REQUIRED ACTION:
Searching the material below, find each line that includes the word "Implicit", and copy it.

-------- RECORDS SHOWN --------

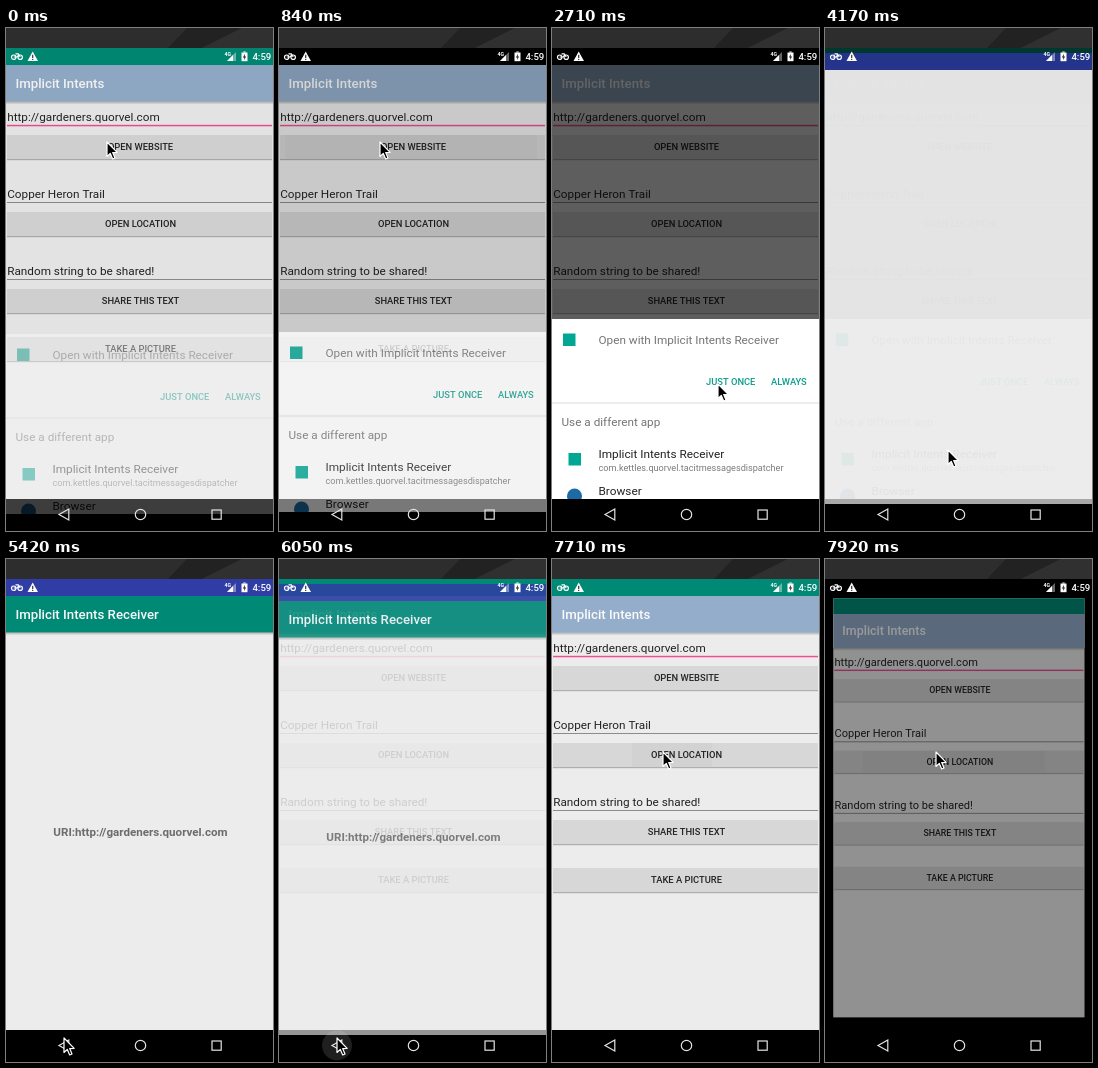
Animation, 267 px wide and 503 px high, one loop 8 s. Source, as an HTML page with a canvas:

```html
<!DOCTYPE html>
<html lang="en">
<head>
<meta charset="utf-8">
<style>
html, body { margin: 0; width: 100%; height: 100%; overflow: hidden; background: #000; }
canvas { display: block; width: 100%; height: 100%; }
</style>
</head>
<body>
<canvas id="stage"></canvas>
<script>
const W = 267, H = 503, LOOP = 8000, TOP = 20, NAV = 471;
const SITE = 'http://gardeners.quorvel.com';
const TEAL = '#008a76', ICON = '#00a794', PAPER = '#ececec';
const stage = document.getElementById('stage');
const screen = stage.getContext('2d');
const buffer = document.createElement('canvas').getContext('2d');
let ctx = screen;

// Each entry holds until the next one; missing values fall back to REST.
const REST = { dim: 0, sheet: 0, drop: 0, black: false, recv: 0, slide: 0, ready: true,
  press: null, shrunk: false, caret: false, back: 0 };
const scenes = [
  [0, { dim: .04, sheet: .4, drop: 15 }],
  [210, { dim: .04 }],
  [840, { dim: .15, sheet: .78, drop: 13, black: true, press: [107, 6, 258] }],
  [1040, { dim: .42, sheet: 1, drop: 3, black: true }],
  [1250, { dim: .6, sheet: 1, black: true }],
  [3330, { dim: .6, sheet: 1, recv: .1, slide: 5, ready: false }],
  [3540, { dim: .6, sheet: 1, recv: .3, slide: 5, ready: false }],
  [3750, { dim: .6, sheet: 1, recv: .55, slide: 5, ready: false }],
  [3960, { dim: .6, sheet: 1, recv: .8, slide: 5, ready: false }],
  [4170, { dim: .6, sheet: 1, recv: .95, slide: 5, ready: false }],
  [4380, { recv: 1, ready: false }],
  [4590, { recv: 1 }],
  [5840, { recv: 1, back: .25 }],
  [6050, { recv: .85, slide: 5, back: .12 }],
  [6260, { recv: .45, slide: 17 }],
  [6470, { recv: .12, slide: 31 }],
  [6680, {}],
  [6880, { caret: true }],
  [7080, {}],
  [7710, { press: [184, 80, 160] }],
  [7920, { dim: .39, black: true, press: [184, 31, 225], shrunk: true }]
];

const pointer = [
  [0, 101, 114], [1250, 112, 160], [1460, 136, 245], [1670, 160, 325], [1870, 176, 361],
  [2710, 166, 356], [2920, 123, 422], [5000, 112, 438], [5210, 82, 464], [5420, 58, 479],
  [6470, 66, 430], [6680, 84, 315], [6880, 101, 212], [7080, 106, 203], [7290, 111, 193]
];

const held = (list, t) => list.filter(e => e[0] <= t).pop();

function rect(x, y, w, h, fill) {
  ctx.fillStyle = fill;
  ctx.fillRect(x, y, w, h);
}

function disc(x, y, r, fill) {
  ctx.fillStyle = fill;
  ctx.beginPath();
  ctx.arc(x, y, r, 0, 7);
  ctx.fill();
}

function poly(points, fill, stroke, width = 1) {
  ctx.beginPath();
  points.forEach(([x, y]) => ctx.lineTo(x, y));
  ctx.closePath();
  if (fill) { ctx.fillStyle = fill; ctx.fill(); }
  if (stroke) { ctx.strokeStyle = stroke; ctx.lineWidth = width; ctx.stroke(); }
}

function text(str, x, y, size, fill, weight = 400, align = 'left') {
  ctx.font = `${weight} ${size}px Roboto, sans-serif`;
  ctx.textAlign = align;
  ctx.fillStyle = fill;
  ctx.fillText(str, x, y);
}

function shade(y, h, alpha) {
  const g = ctx.createLinearGradient(0, y, 0, y + h);
  g.addColorStop(0, `rgba(0,0,0,${alpha})`);
  g.addColorStop(1, 'rgba(0,0,0,0)');
  rect(0, y, W, h, g);
}

// Paints a group on its own surface, then blends it as one.
// The part that slides over the navigation bar is darkened.
function layer(alpha, dy, scrim, paint) {
  if (!alpha) return;
  buffer.setTransform(1, 0, 0, 1, 0, 0);
  buffer.clearRect(0, 0, stage.width, stage.height);
  buffer.setTransform(stage.width / W, 0, 0, stage.height / H, 0, 0);
  ctx = buffer;
  paint();
  ctx = screen;
  ctx.globalAlpha = alpha;
  ctx.drawImage(buffer.canvas, 0, dy, W, H);
  ctx.globalAlpha = 1;
  rect(0, NAV, W, dy, `rgba(0,0,0,${scrim})`);
}

function toolbar(title, status, fill) {
  rect(0, TOP, W, NAV - TOP, PAPER);
  rect(0, TOP, W, 17, status);
  rect(0, 37, W, 36.5, fill);
  shade(73.5, 3, .25);
  text(title, 9.5, 60, 13.25, '#fafafa', 500);
}

function field(str, y, line, thick) {
  text(str, 1.2, y, 11.75, '#222');
  rect(1, y + 4.3, W - 2, thick, line);
}

function button(label, y) {
  rect(1, y + 1, W - 2, 24.5, 'rgba(0,0,0,.1)');
  rect(1, y + 24, W - 2, 1, 'rgba(0,0,0,.18)');
  rect(1, y, W - 2, 24, '#d6d7d6');
  text(label, 134.5, y + 15.4, 9.35, '#222', 500, 'center');
}

function drawApp(s) {
  ctx.save();
  if (s.shrunk) {
    rect(0, TOP, W, NAV - TOP, '#000');
    ctx.translate(8.4, 20.7);
    ctx.scale(.94, .929);
  }
  toolbar('Implicit Intents', TEAL, '#93adca');
  field(SITE, 92.5, '#ec4f93', 1.5);
  if (s.caret) rect(1.5, 81, 1, 15, '#ec4f93');
  field('Copper Heron Trail', 169.7, '#8c8c8c', 1);
  field('Random string to be shared!', 246.7, '#8c8c8c', 1);
  button('OPEN WEBSITE', 107);
  button('OPEN LOCATION', 184);
  button('SHARE THIS TEXT', 261);
  button('TAKE A PICTURE', 309);
  if (s.press) {
    const [y, x0, x1] = s.press;
    rect(x0, y, x1 - x0, 24, 'rgba(0,0,0,.025)');
  }
  rect(0, TOP, W, NAV - TOP, `rgba(0,0,0,${s.dim})`);
  ctx.restore();
  if (s.black) rect(0, TOP, W, 17, '#000');
}

function drawSheet() {
  ctx.save();
  ctx.beginPath();
  ctx.rect(0, 291, W, NAV - 291);
  ctx.clip();
  rect(0, 291, W, 180, '#fff');
  rect(11, 305.5, 12.5, 12.5, ICON);
  text('Open with Implicit Intents Receiver', 46.5, 316, 11.75, '#757575');
  text('JUST ONCE', 154, 357.3, 9.35, '#0a9c8b', 500);
  text('ALWAYS', 219, 357.3, 9.35, '#0a9c8b', 500);
  rect(0, 374.5, W, 1, '#dcdcdc');
  text('Use a different app', 9.5, 398.3, 11.75, '#757575');
  rect(16.5, 425, 12.5, 12.5, ICON);
  text('Implicit Intents Receiver', 46.5, 429.5, 11.8, '#222');
  text('com.kettles.quorvel.tacitmessagesdispatcher', 46.5, 442.5, 9.15, '#7c7c7c');
  disc(22.5, 468, 7.5, '#1c6ba5');
  text('Browser', 46.5, 466.5, 11.8, '#222');
  ctx.restore();
}

function drawReceiver(ready) {
  if (ready) {
    toolbar('Implicit Intents Receiver', '#303da5', TEAL);
    text('URI:' + SITE, 134.5, 276.5, 11.6, '#6c6c6c', 700, 'center');
  } else {
    rect(0, TOP, W, NAV - TOP, PAPER);
    rect(0, TOP, W, 17, '#26348f');
  }
}

function drawBackdrop() {
  rect(0, 0, W, H, '#000');
  rect(0, 0, W, TOP, '#2d2d2d');
  poly([[162, 20], [181, 0], [236, 0], [196, 20]], '#222');
  poly([[196, 20], [236, 0], [W, 0], [W, 20]], '#303030');
}

function drawNav(back) {
  const line = '#e4e4e4';
  if (back) disc(58, 486.5, 15, `rgba(255,255,255,${back})`);
  poly([[53, 486.5], [62.8, 481], [62.8, 492]], null, line, 1.2);
  ctx.beginPath();
  ctx.arc(134.5, 486.5, 5.2, 0, 7);
  ctx.stroke();
  ctx.strokeRect(206, 482, 9.2, 9.2);
}

function drawStatus() {
  const ink = '#fff';
  ctx.strokeStyle = ink;
  ctx.lineWidth = 1.2;
  for (const x of [7.7, 14.2]) {
    ctx.beginPath();
    ctx.arc(x, 29.2, 2.2, 0, 7);
    ctx.stroke();
  }
  ctx.beginPath();
  ctx.moveTo(7.7, 29); ctx.lineTo(11, 29); ctx.lineTo(13, 26.5);
  ctx.moveTo(9.5, 25.8); ctx.lineTo(12.3, 25.8); ctx.lineTo(14.2, 29);
  ctx.stroke();
  poly([[21.5, 33], [26.7, 23.5], [32, 33]], ink);
  rect(26.1, 26.8, 1.2, 3.2, '#333');
  rect(26.1, 30.8, 1.2, 1.2, '#333');

  text('4G', 218.5, 28, 5.2, ink, 700);
  poly([[221, 33], [230, 24], [230, 33]], 'rgba(255,255,255,.4)');
  poly([[221, 33], [227, 27], [227, 33]], ink);
  rect(235.5, 24.5, 6, 8.7, ink);
  rect(237.3, 23.5, 2.4, 1, ink);
  poly([[239, 25.8], [236.8, 29.4], [238.2, 29.4], [238, 32], [240.2, 28.4], [238.8, 28.4]], '#333');
  text('4:59', 265.3, 32.3, 9.6, ink, 500, 'right');
}

function drawPointer(x, y) {
  const shape = [[0, 0], [0, 14.5], [3.3, 11.4], [5.7, 17], [8, 16], [5.7, 10.6], [10.2, 10.4]];
  ctx.lineJoin = 'round';
  poly(shape.map(([a, b]) => [x + a, y + b]), '#000', '#fff', 1.2);
  ctx.lineJoin = 'miter';
}

function fit() {
  const dpr = window.devicePixelRatio || 1;
  const w = Math.round(innerWidth * dpr), h = Math.round(innerHeight * dpr);
  if (stage.width === w && stage.height === h) return;
  stage.width = buffer.canvas.width = w;
  stage.height = buffer.canvas.height = h;
}

function frame(now) {
  fit();
  const t = now % LOOP;
  const s = { ...REST, ...held(scenes, t)[1] };
  const [, px, py] = held(pointer, t);
  ctx.setTransform(stage.width / W, 0, 0, stage.height / H, 0, 0);
  drawBackdrop();
  drawApp(s);
  layer(s.sheet, s.drop, .4, drawSheet);
  layer(s.recv, s.slide, .25, () => drawReceiver(s.ready));
  drawNav(s.back);
  drawStatus();
  drawPointer(px, py);
  requestAnimationFrame(frame);
}

requestAnimationFrame(frame);
</script>
</body>
</html>
```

--------

RESULT FOR THIS TASK:
  toolbar('Implicit Intents', TEAL, '#93adca');
  text('Open with Implicit Intents Receiver', 46.5, 316, 11.75, '#757575');
  text('Implicit Intents Receiver', 46.5, 429.5, 11.8, '#222');
    toolbar('Implicit Intents Receiver', '#303da5', TEAL);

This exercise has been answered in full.